Arrington, 27, has a $12.05 million salary cap figure in 2006 -- almost twice that of any other Redskins player -- and is scheduled to receive a $6.5 million roster bonus July 15; four general managers and three prominent agents who have assessed the situation agreed that those factors likely will lead to an offseason departure. Arrington himself referred to an apparent shift of the team away from him Monday, and alluded to possibly having to pass physicals for other teams to prove that his surgically repaired knee is healed. Both Arrington and Coach Joe Gibbs have said he is fit enough to play.
Arrington is virtually ensured of being here for the duration of this season. Dealing him before the Oct. 18 trade deadline would require $12 million of salary cap space for Washington; the Redskins are about $1.6 million under the cap, league sources said. Washington could attempt to deal him in the offseason, when it could absorb that kind of cap hit, but considering he may have gone nearly two seasons without playing full time by then, and the fact that other teams may feel the Redskins are resigned to having to cut him eventually, getting value for the three-time Pro Bowler could prove difficult. Two general managers suggested a second- or third-round pick as possible value for Arrington, if healthy.
Picking up Arrington's roster bonus in July would require Washington to pay him $7 million total for 2006 (bonus plus base salary), and would also ensure he counts $12 million against its 2006 cap. Cutting Arrington in March would require a $12.14 million hit, but he would be off Washington's books after 2006; the team has incurred steep penalties in the past to make such moves. (Arrington's contract carries a $6.5 million cap figure in 2007 and $9.133 million in 2008, for example, but that would disappear if he were released or traded in March.)

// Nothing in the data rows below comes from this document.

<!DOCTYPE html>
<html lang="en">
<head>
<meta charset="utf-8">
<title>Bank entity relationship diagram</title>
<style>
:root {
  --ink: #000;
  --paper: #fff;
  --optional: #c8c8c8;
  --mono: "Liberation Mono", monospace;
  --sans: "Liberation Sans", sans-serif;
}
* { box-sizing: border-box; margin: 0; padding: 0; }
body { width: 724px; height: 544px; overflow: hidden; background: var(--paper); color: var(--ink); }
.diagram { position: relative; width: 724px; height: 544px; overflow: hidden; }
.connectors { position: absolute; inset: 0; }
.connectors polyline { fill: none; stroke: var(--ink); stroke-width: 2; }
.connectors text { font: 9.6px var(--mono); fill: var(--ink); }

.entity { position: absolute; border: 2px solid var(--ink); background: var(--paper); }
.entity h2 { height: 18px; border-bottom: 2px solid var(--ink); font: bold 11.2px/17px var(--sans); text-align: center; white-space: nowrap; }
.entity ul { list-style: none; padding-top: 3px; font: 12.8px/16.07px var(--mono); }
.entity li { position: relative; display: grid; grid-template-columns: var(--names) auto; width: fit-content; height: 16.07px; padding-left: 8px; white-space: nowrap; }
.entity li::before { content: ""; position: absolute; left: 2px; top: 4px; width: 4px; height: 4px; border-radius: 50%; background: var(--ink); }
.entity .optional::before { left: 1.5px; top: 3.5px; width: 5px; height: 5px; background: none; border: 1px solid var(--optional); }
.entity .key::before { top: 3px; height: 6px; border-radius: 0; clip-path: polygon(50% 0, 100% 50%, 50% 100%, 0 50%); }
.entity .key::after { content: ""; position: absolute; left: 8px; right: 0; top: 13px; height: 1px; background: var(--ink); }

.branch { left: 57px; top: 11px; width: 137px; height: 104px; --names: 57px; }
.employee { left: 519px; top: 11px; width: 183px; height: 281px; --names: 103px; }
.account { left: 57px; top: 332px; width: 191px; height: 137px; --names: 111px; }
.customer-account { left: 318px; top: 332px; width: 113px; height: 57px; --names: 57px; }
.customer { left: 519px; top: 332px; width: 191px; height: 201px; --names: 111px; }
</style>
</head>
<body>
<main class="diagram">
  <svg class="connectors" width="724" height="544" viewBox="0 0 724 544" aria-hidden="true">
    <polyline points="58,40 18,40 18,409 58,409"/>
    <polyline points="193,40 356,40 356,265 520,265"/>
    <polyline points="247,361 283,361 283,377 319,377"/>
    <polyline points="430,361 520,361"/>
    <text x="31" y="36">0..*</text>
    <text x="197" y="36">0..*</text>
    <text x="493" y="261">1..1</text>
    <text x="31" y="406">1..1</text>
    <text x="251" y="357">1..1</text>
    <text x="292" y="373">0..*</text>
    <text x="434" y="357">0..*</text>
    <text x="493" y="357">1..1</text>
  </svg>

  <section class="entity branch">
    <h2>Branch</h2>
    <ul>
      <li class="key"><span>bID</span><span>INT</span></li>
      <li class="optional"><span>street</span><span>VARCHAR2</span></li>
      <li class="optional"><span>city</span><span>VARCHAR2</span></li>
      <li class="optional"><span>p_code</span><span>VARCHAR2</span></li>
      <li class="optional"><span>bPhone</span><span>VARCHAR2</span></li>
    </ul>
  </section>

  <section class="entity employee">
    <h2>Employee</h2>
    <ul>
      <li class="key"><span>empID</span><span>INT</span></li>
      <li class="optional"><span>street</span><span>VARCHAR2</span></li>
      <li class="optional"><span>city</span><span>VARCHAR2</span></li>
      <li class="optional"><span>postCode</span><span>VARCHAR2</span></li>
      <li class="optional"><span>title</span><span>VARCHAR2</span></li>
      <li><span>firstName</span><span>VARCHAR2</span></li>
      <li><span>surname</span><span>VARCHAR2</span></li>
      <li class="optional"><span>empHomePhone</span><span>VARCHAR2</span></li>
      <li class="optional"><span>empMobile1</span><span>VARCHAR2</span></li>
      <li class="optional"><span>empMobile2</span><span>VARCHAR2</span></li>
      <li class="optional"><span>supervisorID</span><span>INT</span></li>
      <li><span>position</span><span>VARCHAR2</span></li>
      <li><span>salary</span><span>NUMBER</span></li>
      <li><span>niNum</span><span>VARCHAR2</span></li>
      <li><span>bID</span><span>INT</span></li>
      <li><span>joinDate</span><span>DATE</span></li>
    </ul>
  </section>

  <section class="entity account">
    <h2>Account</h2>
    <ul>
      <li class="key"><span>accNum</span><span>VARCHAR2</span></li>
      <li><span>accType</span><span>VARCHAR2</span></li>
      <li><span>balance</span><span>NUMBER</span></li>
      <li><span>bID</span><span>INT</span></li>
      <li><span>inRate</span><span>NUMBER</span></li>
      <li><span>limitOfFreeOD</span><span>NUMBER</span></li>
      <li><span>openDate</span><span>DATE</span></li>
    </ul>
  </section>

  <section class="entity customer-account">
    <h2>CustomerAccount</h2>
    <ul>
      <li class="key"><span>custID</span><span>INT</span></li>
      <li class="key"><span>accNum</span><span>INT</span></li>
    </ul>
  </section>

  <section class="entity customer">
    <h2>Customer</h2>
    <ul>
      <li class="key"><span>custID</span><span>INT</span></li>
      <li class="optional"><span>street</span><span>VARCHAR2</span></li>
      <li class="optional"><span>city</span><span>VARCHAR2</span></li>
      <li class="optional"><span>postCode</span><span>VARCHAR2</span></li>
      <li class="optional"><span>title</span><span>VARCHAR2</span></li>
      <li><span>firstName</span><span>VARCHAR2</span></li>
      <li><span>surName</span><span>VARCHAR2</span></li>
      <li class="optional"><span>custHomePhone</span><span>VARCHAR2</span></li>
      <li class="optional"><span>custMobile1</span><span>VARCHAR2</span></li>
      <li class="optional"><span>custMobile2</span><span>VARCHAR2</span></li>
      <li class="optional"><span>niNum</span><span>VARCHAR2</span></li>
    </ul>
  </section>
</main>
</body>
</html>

If there is no extension to the current collective bargaining agreement this season, there will be no June 1 cut date in 2006, negating the opportunity to spread cap hits over two seasons. However, the Redskins may opt to wait beyond March, save about $200,000 and carry Arrington's $12 million figure against their salary cap during that critical month when free agency begins, in hopes of an extension later in the spring that would restore the June 1 date and allow them to spread Arrington's cap figure over two seasons.
Arrington has essentially been relegated to the fifth linebacker on the roster, behind the three starters, as well as reserve Chris Clemons. Khary Campbell is the sixth linebacker, but even he gets on the field more than Arrington, given his key role on special teams. Arrington took part in two plays in Sunday's win over Seattle and sat out the entire second half despite the Seahawks' comeback, which included a 91-yard drive that tied the game at 17 in the waning minutes. The coaches have given no indication that Arrington's role will increase anytime soon, and it may require injuries to other linebackers for him to play regularly.
Staff writer Leonard Shapiro contributed to this report.